[Dataset items]
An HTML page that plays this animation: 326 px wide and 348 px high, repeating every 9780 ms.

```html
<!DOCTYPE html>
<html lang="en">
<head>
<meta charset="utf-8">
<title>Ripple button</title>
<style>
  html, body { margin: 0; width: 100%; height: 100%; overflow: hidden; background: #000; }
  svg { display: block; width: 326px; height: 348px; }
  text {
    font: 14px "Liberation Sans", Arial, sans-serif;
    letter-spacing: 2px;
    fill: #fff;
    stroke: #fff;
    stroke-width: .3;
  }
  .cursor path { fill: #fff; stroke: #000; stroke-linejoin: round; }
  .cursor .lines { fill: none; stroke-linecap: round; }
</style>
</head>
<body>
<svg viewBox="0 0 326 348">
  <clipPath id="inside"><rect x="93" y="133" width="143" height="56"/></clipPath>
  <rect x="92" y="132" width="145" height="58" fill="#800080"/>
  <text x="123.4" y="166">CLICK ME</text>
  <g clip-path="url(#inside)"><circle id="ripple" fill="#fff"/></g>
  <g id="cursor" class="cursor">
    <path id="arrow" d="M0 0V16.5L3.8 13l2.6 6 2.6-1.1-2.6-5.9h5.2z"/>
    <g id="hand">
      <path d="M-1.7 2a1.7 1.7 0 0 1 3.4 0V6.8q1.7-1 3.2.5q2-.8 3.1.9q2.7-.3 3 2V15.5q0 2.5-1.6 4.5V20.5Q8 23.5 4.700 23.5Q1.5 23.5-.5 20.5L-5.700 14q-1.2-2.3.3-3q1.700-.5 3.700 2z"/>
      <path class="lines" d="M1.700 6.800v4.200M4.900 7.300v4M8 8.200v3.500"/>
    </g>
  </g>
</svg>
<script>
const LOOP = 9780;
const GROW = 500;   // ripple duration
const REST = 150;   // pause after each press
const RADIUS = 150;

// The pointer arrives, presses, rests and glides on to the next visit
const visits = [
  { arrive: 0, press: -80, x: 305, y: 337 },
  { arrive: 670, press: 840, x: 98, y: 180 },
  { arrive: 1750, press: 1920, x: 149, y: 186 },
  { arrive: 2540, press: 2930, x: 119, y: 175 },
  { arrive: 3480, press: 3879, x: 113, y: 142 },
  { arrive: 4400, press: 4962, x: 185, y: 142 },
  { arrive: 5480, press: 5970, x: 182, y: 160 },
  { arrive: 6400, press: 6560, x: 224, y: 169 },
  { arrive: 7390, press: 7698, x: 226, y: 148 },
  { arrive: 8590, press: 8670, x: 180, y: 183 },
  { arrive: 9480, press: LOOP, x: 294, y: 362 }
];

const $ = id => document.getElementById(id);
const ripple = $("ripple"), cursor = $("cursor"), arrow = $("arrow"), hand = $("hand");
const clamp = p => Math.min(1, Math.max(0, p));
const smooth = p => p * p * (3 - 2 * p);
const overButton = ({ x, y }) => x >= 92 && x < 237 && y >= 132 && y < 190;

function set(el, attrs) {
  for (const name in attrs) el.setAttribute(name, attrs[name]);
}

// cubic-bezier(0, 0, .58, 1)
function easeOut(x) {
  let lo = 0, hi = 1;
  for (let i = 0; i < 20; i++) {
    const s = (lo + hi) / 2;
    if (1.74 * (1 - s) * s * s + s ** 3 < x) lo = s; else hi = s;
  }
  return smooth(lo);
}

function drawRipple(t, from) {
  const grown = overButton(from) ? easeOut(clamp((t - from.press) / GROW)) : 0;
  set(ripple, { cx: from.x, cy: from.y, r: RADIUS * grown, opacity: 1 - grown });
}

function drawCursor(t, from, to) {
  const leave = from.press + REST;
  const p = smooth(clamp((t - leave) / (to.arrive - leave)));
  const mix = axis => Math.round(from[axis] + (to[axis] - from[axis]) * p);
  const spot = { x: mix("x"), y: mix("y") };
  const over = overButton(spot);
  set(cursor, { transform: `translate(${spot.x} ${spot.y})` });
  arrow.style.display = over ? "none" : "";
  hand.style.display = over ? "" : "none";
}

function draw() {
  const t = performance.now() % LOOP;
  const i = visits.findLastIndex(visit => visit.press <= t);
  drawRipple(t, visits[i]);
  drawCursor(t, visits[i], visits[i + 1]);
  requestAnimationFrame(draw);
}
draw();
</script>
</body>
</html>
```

## Action item:
Go through the entries and copy every line with "visits".

## Answer to this exercise:
const visits = [
  const i = visits.findLastIndex(visit => visit.press <= t);
  drawRipple(t, visits[i]);
  drawCursor(t, visits[i], visits[i + 1]);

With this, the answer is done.